Dataset items
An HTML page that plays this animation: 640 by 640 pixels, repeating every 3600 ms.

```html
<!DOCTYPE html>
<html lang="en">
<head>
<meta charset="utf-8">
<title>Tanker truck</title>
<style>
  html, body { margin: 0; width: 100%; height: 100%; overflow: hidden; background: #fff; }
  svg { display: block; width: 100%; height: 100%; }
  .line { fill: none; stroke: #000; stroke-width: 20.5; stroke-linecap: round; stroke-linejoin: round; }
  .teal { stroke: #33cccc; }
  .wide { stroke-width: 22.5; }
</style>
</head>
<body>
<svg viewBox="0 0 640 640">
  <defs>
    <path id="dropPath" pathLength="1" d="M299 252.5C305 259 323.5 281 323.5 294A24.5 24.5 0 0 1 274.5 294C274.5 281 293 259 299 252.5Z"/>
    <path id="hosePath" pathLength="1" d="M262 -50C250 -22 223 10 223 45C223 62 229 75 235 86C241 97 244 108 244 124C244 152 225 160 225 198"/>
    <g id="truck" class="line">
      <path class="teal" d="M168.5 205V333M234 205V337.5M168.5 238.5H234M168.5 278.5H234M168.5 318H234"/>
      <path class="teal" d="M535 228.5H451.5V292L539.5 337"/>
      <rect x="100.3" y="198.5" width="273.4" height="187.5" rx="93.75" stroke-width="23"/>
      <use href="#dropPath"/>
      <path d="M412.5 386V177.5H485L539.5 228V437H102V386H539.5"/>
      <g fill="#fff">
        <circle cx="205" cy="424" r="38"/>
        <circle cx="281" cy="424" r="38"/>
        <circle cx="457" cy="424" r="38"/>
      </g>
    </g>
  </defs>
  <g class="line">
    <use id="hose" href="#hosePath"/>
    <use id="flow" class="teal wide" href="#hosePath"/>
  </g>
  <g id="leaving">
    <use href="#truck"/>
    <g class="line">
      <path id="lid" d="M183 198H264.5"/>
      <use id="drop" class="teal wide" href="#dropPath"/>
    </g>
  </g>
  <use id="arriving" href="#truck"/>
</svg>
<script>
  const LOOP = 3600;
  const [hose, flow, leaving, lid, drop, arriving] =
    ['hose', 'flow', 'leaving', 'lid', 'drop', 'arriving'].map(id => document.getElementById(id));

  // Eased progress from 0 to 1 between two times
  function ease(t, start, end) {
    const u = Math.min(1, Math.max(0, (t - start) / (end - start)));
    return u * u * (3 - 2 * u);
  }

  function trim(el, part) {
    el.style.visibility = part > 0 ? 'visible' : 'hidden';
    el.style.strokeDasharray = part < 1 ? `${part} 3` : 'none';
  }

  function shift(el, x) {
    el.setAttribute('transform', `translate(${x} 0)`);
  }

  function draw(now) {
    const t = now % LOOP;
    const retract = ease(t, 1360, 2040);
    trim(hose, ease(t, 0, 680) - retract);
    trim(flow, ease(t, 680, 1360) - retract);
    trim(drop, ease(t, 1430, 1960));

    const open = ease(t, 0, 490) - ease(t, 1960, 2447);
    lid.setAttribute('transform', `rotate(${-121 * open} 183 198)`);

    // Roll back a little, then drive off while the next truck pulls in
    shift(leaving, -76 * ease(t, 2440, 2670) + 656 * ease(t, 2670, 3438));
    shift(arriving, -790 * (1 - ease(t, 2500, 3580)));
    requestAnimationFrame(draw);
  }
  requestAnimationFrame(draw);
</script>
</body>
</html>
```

▶ **Work order**
Where a line in the entries holds "truck", copy that line.

▶ **Task response**
<title>Tanker truck</title>
    <g id="truck" class="line">
    <use href="#truck"/>
  <use id="arriving" href="#truck"/>
    // Roll back a little, then drive off while the next truck pulls in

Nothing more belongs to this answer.